▸ **YOUR GOAL**
In the records that follow, find each line containing "start" and copy it.

==================================================

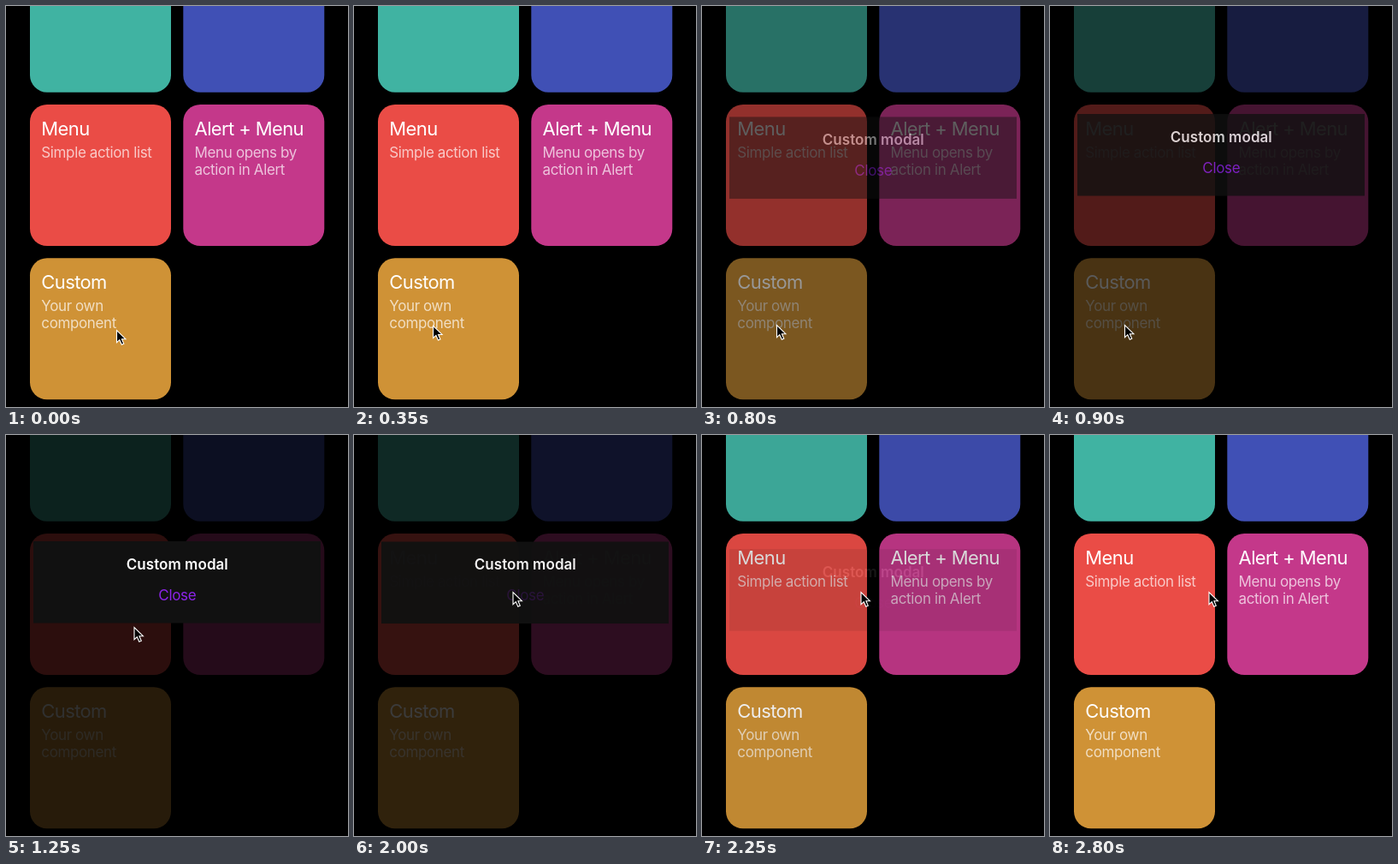
An HTML page for the animation above (2.85 s loop, 400 px wide and 468 px high).

```html
<!DOCTYPE html>
<html lang="en">
<head>
<meta charset="utf-8">
<title>Custom modal</title>
<style>
html, body { margin: 0; width: 100%; height: 100%; overflow: hidden; background: #000; }
svg { display: block; width: 100%; height: 100%; }
text { font-family: Inter, "Open Sans", sans-serif; fill: #fff; }
.title { font-size: 22px; letter-spacing: -.62px; }
.sub { font-size: 17px; letter-spacing: -.37px; fill-opacity: .7; }
.head { font-size: 17px; font-weight: 600; letter-spacing: .05px; text-anchor: middle; }
.close { font-size: 17px; letter-spacing: -.35px; text-anchor: middle; fill: #8c24e8; }
</style>
</head>
<body>
<svg viewBox="0 0 400 468">
  <rect width="400" height="468"/>
  <g id="cards"></g>
  <rect id="shade" width="400" height="468"/>
  <g id="modal">
    <rect x="32" y="124" width="336" height="95.5" fill="#111"/>
    <text class="head" x="200.3" y="156.5">Custom modal</text>
    <text class="close" id="close" x="200.3" y="192.5">Close</text>
  </g>
  <path id="cursor" d="M0 0V14.2L3.3 11.2L5.8 16.8L8.3 15.7L5.9 10.2H10.4Z" stroke="#fff" stroke-width="1.1"/>
</svg>
<script>
const LOOP = 2850;
const $ = id => document.getElementById(id);

const cards = [
  [28, -64.3, '#40b3a2'],
  [207.3, -64.3, '#4050b5'],
  [28, 115, '#ea4c46', 'Menu', 'Simple action list'],
  [207.3, 115, '#c4388a', 'Alert + Menu', 'Menu opens by', 'action in Alert'],
  [28, 294.3, '#cf9236', 'Custom', 'Your own', 'component'],
];

$('cards').innerHTML = cards.map(([x, y, color, title = '', ...lines]) => `
  <g transform="translate(${x} ${y})">
    <rect width="165" height="165" rx="20" fill="${color}"/>
    <text class="title" x="13.3" y="35.7">${title}</text>
    ${lines.map((s, i) => `<text class="sub" x="13.3" y="${61.7 + i * 20.3}">${s}</text>`).join('')}
  </g>`).join('');
const pressed = $('cards').lastElementChild;

const ease = u => u < .5 ? 2 * u * u : 1 - 2 * (1 - u) ** 2;

// Interpolates [time, value] stops with ease-in-out
function track(t, stops) {
  let [t0, v0] = stops[0];
  for (const [t1, v1] of stops) {
    if (t < t1) return t <= t0 ? v0 : v0 + (v1 - v0) * ease((t - t0) / (t1 - t0));
    [t0, v0] = [t1, v1];
  }
  return v0;
}

const open = [[565, 0], [1058, 1], [1937, 1], [2334, 0]];
const cardPress = [[400, 1], [500, .75], [600, .75], [900, 1]];
const closePress = [[1800, 1], [1950, .2]];
const cursorX = [[50, 129.5], [450, 87.5], [950, 87.5], [1250, 150], [1600, 186]];
const cursorY = [[50, 378.5], [450, 372.5], [950, 372.5], [1250, 224.5], [1600, 183.5]];

function draw(t) {
  const p = track(t, open);
  $('shade').setAttribute('opacity', .81 * p);
  $('modal').setAttribute('opacity', p);
  $('modal').setAttribute('transform', `translate(0 ${10 * (1 - p)})`);
  $('close').setAttribute('opacity', track(t, closePress));
  pressed.setAttribute('opacity', track(t, cardPress));
  $('cursor').setAttribute('transform', `translate(${track(t, cursorX)} ${track(t, cursorY)})`);
}

function tick() {
  draw(performance.now() % LOOP);
  requestAnimationFrame(tick);
}
tick();
</script>
</body>
</html>
```
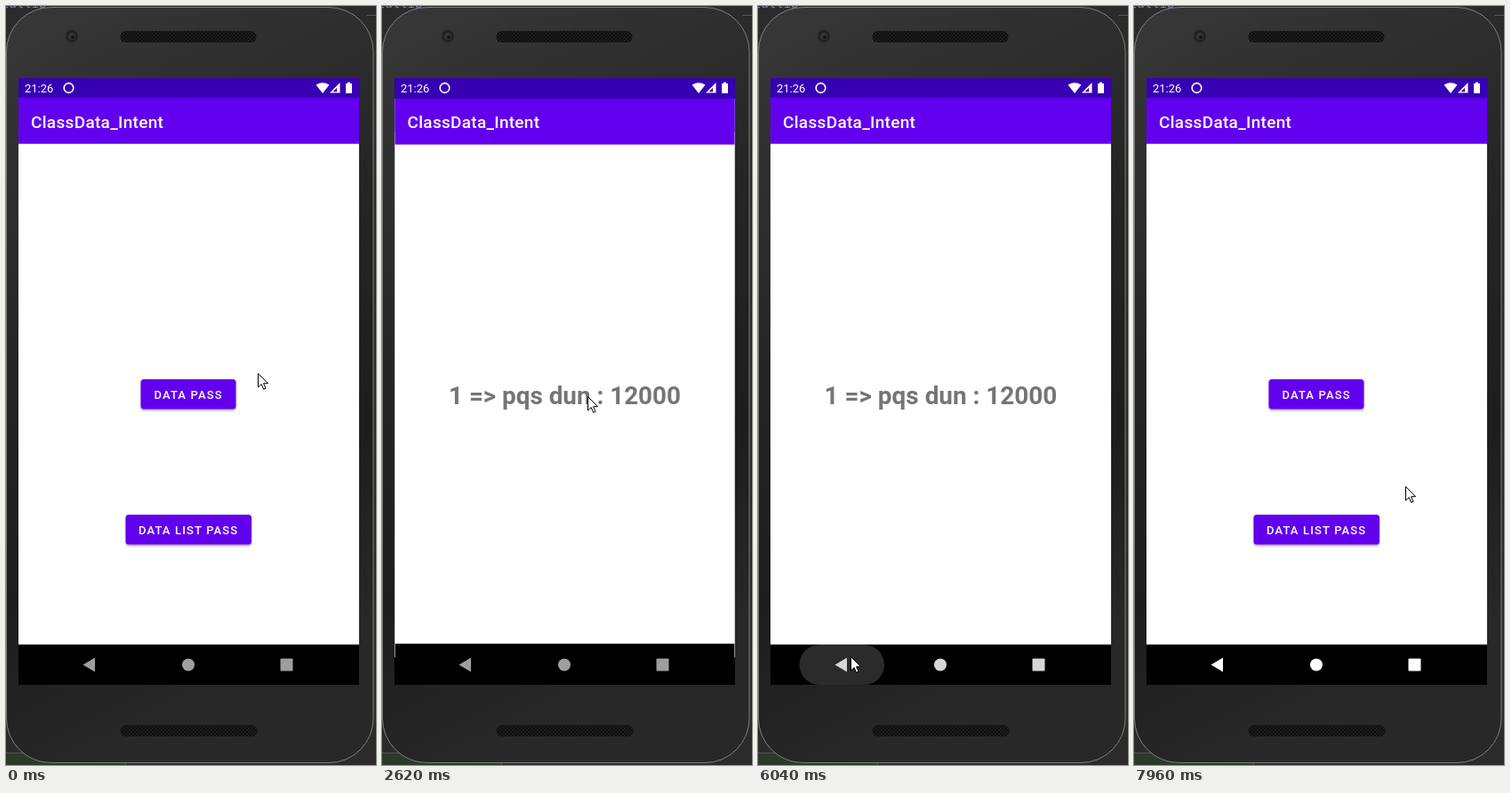
An HTML page that plays this animation: 416 by 852 pixels, repeating every 8 s.

```html
<!DOCTYPE html>
<html lang="en">
<head>
<meta charset="utf-8">
<title>Phone demo</title>
<style>
html, body { margin: 0; width: 100%; height: 100%; overflow: hidden; background: #2b2b2b; }
svg { display: block; width: 416px; height: 852px; font-family: Roboto, sans-serif; }
.title { font: 500 19px Roboto, sans-serif; letter-spacing: .3px; fill: #fff; }
.label { font: 500 13px Roboto, sans-serif; letter-spacing: 1.16px; fill: #fff; }
.result { font: 700 27.900px Roboto, sans-serif; fill: #757575; text-anchor: middle; }
.code { font: 14px "DejaVu Sans Mono", monospace; fill: #9876aa; }
</style>
</head>
<body>
<svg viewBox="0 0 416 852">
  <defs>
    <linearGradient id="body" x2=".25" y2="1">
      <stop offset="0" stop-color="#383838"/>
      <stop offset=".45" stop-color="#252525"/>
      <stop offset=".75" stop-color="#1d1d1d"/>
      <stop offset="1" stop-color="#282828"/>
    </linearGradient>
    <pattern id="mesh" width="4" height="4" patternUnits="userSpaceOnUse">
      <rect width="4" height="4" fill="#1d1d1d"/>
      <circle cx="1" cy="1" r="1" fill="#080808"/>
      <circle cx="3" cy="3" r="1" fill="#080808"/>
    </pattern>
    <filter id="shadow" x="-10%" y="-20%" width="120%" height="150%">
      <feDropShadow dx="0" dy="1.5" stdDeviation="1" flood-opacity=".35"/>
    </filter>
    <clipPath id="screen"><rect x="14" y="81" width="383" height="681"/></clipPath>
    <clipPath id="button"><rect x="151.500" y="419" width="107" height="33.500" rx="3.500"/></clipPath>
    <g id="window">
      <rect x="14" y="81" width="383" height="681"/>
      <rect x="14" y="103" width="383" height="613.700" fill="#fff"/>
      <rect x="14" y="81" width="383" height="22" fill="#3700b3"/>
      <rect x="14" y="103" width="383" height="51.700" fill="#6200ee"/>
      <text class="title" x="28" y="136.500">ClassData_Intent</text>
    </g>
  </defs>

  <!-- desktop and phone body -->
  <rect width="416" height="852" fill="#2b2b2b"/>
  <text class="code" x="-5" y="2">tallip</text>
  <rect y="838" width="134" height="14" fill="#2b3a2b"/>
  <path d="M0 838.500H20M134.500 846V852M405 10.500H416" stroke="#555"/>
  <rect x=".5" y="1.500" width="412.500" height="848" rx="50" fill="url(#body)" stroke="#808080"/>
  <circle cx="74" cy="34" r="7" fill="#222"/>
  <circle cx="74" cy="34" r="4" fill="#343434"/>
  <circle cx="75" cy="35" r="2" fill="#151515"/>
  <rect x="128.500" y="28" width="153" height="13" rx="6" fill="url(#mesh)"/>
  <rect x="128.500" y="807" width="154" height="13" rx="6" fill="url(#mesh)"/>

  <g clip-path="url(#screen)">
    <rect x="14" y="81" width="383" height="681"/>
    <g id="home">
      <use href="#window"/>
      <g fill="#6200ee" filter="url(#shadow)">
        <rect x="151.500" y="419" width="107" height="33.500" rx="3.500"/>
        <rect x="134.500" y="571" width="141.500" height="33.500" rx="3.500"/>
      </g>
      <circle id="tap" cx="231" cy="438" fill="#fff" opacity=".24" clip-path="url(#button)"/>
      <text class="label" x="166.500" y="441">DATA PASS</text>
      <text class="label" x="149" y="593">DATA LIST PASS</text>
    </g>
    <g id="detail">
      <use href="#window"/>
      <text class="result" x="205.500" y="447">1 =&gt; pqs dun : 12000</text>
    </g>

    <!-- status bar -->
    <g fill="#fff">
      <text x="21" y="97" font-size="13">21:26</text>
      <circle cx="70.500" cy="92" r="5.300" fill="none" stroke="#fff" stroke-width="1.700"/>
      <path d="M348.500 88.500Q356 83.500 363.500 88.500L356 98Z"/>
      <path d="M375.500 86V97.500H364ZM374 90L367.500 96.300H372V92Z" fill-rule="evenodd"/>
      <path d="M384 85.500H387V87H389V98H382V87H384Z"/>
    </g>

    <rect id="press" x="46.500" y="717" width="95.500" height="45" rx="22.500" fill="#fff"/>
    <g id="nav">
      <path d="M86.500 739.500L100 731.500V747.500Z"/>
      <circle cx="205" cy="739.500" r="7"/>
      <rect x="308.500" y="732.500" width="14" height="14" rx="1"/>
    </g>
  </g>

  <g id="cursor">
    <circle id="click" r="12" fill="#ff0" opacity=".47"/>
    <path d="M.5.5V16L4.200 12.600 6.600 18.300 9 17.200 6.600 11.700H11.500Z" fill="#fff" stroke="#000"/>
  </g>
</svg>
<script>
const LOOP = 8000, TICK = 75;
const el = id => document.getElementById(id);
const clamp = v => Math.min(1, Math.max(0, v));
const steps = (t, start, n) => Math.min(n, Math.max(0, Math.floor((t - start) / TICK) + 1));

const smooth = p => p * p * (3 - 2 * p);
const speedUp = p => p * p;
const slowDown = p => p * (2 - p);

// start time, number of steps, end x, end y, easing
const moves = [
  [1070, 9, 231, 439, smooth], [2160, 1, 231, 438, smooth], [3150, 1, 231, 437, smooth],
  [3320, 2, 231, 435, smooth], [3700, 4, 233, 428, smooth], [4100, 4, 270, 492, speedUp],
  [4400, 2, 261, 512, slowDown], [4710, 1, 261, 513, smooth], [5110, 9, 104, 730, smooth],
  [6270, 3, 178, 626, speedUp], [6500, 3, 303, 524, slowDown], [6730, 2, 319, 513, slowDown],
  [7650, 5, 305, 539, smooth]
];
const clicks = [2160, 5890, 7040];

function pointer(t) {
  let x = 283, y = 412;
  for (const [start, n, toX, toY, ease] of moves) {
    const p = ease(steps(t, start, n) / n);
    x += (toX - x) * p;
    y += (toY - y) * p;
  }
  return [Math.round(x), Math.round(y)];
}

const bezier = (a, b, c, d, u) =>
  a * (1 - u) ** 3 + 3 * b * u * (1 - u) ** 2 + 3 * c * u * u * (1 - u) + d * u ** 3;

// Android's fast-out, extra-slow-in curve: two joined beziers
function windowEase(p) {
  const early = p < 1 / 6;
  const xs = early ? [0, .05, 2 / 15, 1 / 6] : [1 / 6, 5 / 24, .25, 1];
  const ys = early ? [0, 0, .06, .4] : [.4, .82, 1, 1];
  let u = .5;
  for (let size = .25; size > 1e-4; size /= 2) u += bezier(...xs, u) < p ? size : -size;
  return bezier(...ys, u);
}

function show(id, scale, alpha) {
  el(id).setAttribute("transform", `translate(205.5 421.5) scale(${scale}) translate(-205.5 -421.5)`);
  el(id).setAttribute("opacity", alpha);
}

function draw(t) {
  const open = steps(t, 2160, 9) * 76 + 2084;
  const close = steps(t, 5890, 11) * 76 + 5814;

  if (t < 5890) {
    const since = open - 2360, p = clamp(since / 400);
    const rest = p < 1 ? 1 - windowEase(p) : 0;
    show("home", 1.05 - .05 * rest, 1);
    show("detail", 1 - .15 * rest, clamp((since - 50) / 50));
  } else {
    const since = close - 6051, p = clamp(since / 400);
    const rest = p < 1 ? 1 - windowEase(p) : 0;
    show("home", 1 + .1 * rest, 1);
    show("detail", 1 - .1 * (1 - rest), 1 - clamp((since - 35) / 50));
  }

  el("tap").setAttribute("r", open < 2160 || t > 2800 ? 0 : (open - 2140) * .5);
  const hold = t < 5890 ? 0 : clamp((close - 5850) / 100) * clamp((6300 - close) / 200);
  el("press").setAttribute("opacity", .17 * hold);
  const grey = 158 + 97 * clamp((close - 5850) / 330);
  el("nav").setAttribute("fill", `rgb(${grey},${grey},${grey})`);

  el("cursor").setAttribute("transform", `translate(${pointer(t)})`);
  el("click").setAttribute("visibility", clicks.some(c => t >= c && t < c + 150) ? "visible" : "hidden");
}

const begin = performance.now();
function frame() {
  draw((performance.now() - begin) % LOOP);
  requestAnimationFrame(frame);
}
frame();
</script>
</body>
</html>
```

==================================================

▸ **RESULT BELOW**
const steps = (t, start, n) => Math.min(n, Math.max(0, Math.floor((t - start) / TICK) + 1));
// start time, number of steps, end x, end y, easing
  for (const [start, n, toX, toY, ease] of moves) {
    const p = ease(steps(t, start, n) / n);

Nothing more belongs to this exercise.